- _Assignment_: Return the run of lines below that opens with the line containing "--yard: #eba14a;" and closes with the line containing "0; background: #fff;", keeping each one exact.

- _Records to process_:
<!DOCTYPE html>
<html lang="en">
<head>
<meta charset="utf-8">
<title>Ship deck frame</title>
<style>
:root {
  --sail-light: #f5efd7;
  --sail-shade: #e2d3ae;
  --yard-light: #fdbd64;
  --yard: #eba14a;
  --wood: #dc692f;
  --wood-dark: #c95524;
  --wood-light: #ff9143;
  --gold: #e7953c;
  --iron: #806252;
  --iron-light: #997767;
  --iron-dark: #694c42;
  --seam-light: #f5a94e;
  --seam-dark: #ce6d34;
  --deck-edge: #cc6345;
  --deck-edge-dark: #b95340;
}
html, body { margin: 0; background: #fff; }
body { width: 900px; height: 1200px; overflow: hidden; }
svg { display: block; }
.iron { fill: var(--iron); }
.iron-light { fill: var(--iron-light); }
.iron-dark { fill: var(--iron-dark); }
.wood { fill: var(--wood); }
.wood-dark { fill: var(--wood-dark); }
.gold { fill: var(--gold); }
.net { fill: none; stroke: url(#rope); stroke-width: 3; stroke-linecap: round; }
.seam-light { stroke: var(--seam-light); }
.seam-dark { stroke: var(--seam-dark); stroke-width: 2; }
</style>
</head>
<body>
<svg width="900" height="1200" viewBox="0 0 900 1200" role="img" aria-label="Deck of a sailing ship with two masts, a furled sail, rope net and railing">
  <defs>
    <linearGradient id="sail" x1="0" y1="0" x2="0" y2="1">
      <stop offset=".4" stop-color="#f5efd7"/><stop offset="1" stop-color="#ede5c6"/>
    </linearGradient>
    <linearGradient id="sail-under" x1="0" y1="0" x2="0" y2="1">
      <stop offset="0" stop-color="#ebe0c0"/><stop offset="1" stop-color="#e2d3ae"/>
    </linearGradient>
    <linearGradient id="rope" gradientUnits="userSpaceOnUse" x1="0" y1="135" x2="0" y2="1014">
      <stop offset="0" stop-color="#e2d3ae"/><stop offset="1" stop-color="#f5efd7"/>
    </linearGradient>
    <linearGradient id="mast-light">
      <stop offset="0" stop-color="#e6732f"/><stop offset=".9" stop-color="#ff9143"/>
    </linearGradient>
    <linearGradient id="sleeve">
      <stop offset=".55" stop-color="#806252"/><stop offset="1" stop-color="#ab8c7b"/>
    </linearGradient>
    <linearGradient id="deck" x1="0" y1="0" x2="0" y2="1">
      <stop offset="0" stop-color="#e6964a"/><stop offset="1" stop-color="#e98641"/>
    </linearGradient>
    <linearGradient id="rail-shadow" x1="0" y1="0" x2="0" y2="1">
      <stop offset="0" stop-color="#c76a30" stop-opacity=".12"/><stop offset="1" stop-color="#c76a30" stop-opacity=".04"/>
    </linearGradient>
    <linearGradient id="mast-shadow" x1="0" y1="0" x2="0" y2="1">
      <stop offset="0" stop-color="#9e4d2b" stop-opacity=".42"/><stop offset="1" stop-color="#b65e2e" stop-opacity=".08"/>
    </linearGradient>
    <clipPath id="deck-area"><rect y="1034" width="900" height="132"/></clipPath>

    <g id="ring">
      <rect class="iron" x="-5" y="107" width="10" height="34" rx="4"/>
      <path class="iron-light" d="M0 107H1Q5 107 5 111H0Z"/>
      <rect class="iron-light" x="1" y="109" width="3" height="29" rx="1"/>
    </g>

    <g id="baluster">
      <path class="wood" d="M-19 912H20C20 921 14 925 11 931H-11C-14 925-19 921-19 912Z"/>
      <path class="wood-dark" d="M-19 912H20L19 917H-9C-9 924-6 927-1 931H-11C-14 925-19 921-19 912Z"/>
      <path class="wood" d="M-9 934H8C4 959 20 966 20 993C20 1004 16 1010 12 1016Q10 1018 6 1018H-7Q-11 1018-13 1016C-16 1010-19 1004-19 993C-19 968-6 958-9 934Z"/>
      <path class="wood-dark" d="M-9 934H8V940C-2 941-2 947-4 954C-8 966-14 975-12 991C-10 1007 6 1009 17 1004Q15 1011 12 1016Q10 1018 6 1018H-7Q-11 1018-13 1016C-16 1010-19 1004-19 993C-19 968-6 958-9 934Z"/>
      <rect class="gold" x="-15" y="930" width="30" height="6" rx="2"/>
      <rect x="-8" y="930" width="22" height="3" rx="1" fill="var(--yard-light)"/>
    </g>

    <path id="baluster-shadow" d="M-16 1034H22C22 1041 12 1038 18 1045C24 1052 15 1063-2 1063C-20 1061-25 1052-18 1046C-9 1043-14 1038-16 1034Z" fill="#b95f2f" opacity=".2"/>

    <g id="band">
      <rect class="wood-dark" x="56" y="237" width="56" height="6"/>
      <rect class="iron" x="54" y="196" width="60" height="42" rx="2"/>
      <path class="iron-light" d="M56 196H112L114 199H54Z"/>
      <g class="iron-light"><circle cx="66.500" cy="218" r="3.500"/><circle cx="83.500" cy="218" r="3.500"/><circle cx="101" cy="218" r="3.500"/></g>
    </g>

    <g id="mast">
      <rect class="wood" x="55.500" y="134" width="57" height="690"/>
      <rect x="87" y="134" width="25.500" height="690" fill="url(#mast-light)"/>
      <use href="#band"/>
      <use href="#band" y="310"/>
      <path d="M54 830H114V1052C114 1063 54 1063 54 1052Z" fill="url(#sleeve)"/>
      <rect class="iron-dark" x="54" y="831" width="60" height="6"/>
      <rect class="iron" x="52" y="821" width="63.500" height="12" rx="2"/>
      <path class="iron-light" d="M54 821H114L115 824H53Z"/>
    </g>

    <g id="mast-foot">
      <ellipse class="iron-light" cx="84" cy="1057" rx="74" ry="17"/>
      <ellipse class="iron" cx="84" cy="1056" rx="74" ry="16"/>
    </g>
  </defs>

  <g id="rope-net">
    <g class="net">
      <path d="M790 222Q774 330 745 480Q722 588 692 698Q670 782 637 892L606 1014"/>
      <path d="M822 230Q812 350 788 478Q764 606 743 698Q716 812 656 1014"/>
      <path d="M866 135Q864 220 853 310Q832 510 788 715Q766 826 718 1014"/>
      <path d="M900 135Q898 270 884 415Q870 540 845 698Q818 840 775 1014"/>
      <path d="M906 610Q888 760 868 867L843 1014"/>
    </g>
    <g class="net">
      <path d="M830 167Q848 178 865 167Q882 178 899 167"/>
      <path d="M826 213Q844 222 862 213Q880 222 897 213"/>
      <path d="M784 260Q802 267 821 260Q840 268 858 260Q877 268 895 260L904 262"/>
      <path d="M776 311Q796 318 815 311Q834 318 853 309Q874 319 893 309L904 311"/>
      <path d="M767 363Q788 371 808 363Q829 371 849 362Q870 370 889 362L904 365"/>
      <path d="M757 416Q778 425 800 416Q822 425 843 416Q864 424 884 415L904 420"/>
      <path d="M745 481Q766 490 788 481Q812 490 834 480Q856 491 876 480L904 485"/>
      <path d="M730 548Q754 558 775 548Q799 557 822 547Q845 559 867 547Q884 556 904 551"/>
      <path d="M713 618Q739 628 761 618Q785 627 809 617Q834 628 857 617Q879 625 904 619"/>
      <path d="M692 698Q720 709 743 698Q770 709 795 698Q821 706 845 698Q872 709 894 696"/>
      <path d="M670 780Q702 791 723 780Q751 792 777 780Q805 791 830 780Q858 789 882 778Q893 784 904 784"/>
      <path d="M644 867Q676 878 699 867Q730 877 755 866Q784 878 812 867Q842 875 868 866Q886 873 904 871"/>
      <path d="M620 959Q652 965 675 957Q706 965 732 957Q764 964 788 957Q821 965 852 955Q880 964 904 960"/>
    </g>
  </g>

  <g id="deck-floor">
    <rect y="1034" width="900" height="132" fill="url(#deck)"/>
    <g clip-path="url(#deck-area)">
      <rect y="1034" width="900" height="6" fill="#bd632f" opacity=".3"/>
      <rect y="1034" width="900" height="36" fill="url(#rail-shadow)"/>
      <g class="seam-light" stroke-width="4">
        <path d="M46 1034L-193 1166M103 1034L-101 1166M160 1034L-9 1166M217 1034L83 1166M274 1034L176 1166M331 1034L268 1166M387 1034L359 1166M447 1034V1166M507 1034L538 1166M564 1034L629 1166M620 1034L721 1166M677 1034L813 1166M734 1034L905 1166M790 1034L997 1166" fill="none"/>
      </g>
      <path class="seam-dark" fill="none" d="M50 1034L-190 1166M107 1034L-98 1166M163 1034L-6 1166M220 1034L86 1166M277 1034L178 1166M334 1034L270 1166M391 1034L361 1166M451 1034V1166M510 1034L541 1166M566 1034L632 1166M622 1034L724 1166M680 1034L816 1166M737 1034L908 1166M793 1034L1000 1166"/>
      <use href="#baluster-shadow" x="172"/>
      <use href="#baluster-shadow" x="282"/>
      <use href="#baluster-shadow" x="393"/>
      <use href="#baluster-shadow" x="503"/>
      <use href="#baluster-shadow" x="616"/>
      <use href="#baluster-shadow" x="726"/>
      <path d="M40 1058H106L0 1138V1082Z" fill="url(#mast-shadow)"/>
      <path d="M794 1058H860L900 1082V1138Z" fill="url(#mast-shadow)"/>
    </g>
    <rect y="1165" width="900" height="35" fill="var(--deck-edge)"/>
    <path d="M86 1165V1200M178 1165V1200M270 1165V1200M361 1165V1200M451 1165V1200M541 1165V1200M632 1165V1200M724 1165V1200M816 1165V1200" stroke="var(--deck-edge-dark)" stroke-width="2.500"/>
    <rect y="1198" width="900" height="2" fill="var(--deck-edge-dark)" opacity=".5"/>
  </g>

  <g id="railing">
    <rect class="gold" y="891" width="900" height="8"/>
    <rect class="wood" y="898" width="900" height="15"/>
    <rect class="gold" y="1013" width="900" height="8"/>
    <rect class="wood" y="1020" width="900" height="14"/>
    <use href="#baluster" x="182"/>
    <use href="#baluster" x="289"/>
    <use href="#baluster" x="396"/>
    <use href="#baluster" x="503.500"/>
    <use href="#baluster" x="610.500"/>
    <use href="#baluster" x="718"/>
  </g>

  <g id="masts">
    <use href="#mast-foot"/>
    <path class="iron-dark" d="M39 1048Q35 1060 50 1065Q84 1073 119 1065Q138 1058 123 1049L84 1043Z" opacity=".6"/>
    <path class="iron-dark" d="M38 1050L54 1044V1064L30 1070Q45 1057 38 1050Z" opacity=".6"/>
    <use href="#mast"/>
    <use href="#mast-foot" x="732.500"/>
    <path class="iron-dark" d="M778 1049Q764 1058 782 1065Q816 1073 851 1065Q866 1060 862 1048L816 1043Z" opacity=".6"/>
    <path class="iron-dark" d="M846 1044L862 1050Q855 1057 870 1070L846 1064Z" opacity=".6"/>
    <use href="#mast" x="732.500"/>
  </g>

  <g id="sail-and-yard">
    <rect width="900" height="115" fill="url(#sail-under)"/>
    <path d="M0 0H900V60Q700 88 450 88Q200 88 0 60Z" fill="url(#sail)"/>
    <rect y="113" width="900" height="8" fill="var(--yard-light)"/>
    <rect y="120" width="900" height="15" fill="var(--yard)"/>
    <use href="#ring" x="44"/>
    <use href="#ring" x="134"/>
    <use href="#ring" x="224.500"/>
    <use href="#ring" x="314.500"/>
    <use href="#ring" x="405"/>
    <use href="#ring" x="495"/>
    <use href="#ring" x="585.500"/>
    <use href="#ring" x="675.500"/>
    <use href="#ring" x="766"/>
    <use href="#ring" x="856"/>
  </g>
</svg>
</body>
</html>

- _Task result_:
  --yard: #eba14a;
  --wood: #dc692f;
  --wood-dark: #c95524;
  --wood-light: #ff9143;
  --gold: #e7953c;
  --iron: #806252;
  --iron-light: #997767;
  --iron-dark: #694c42;
  --seam-light: #f5a94e;
  --seam-dark: #ce6d34;
  --deck-edge: #cc6345;
  --deck-edge-dark: #b95340;
}
html, body { margin: 0; background: #fff; }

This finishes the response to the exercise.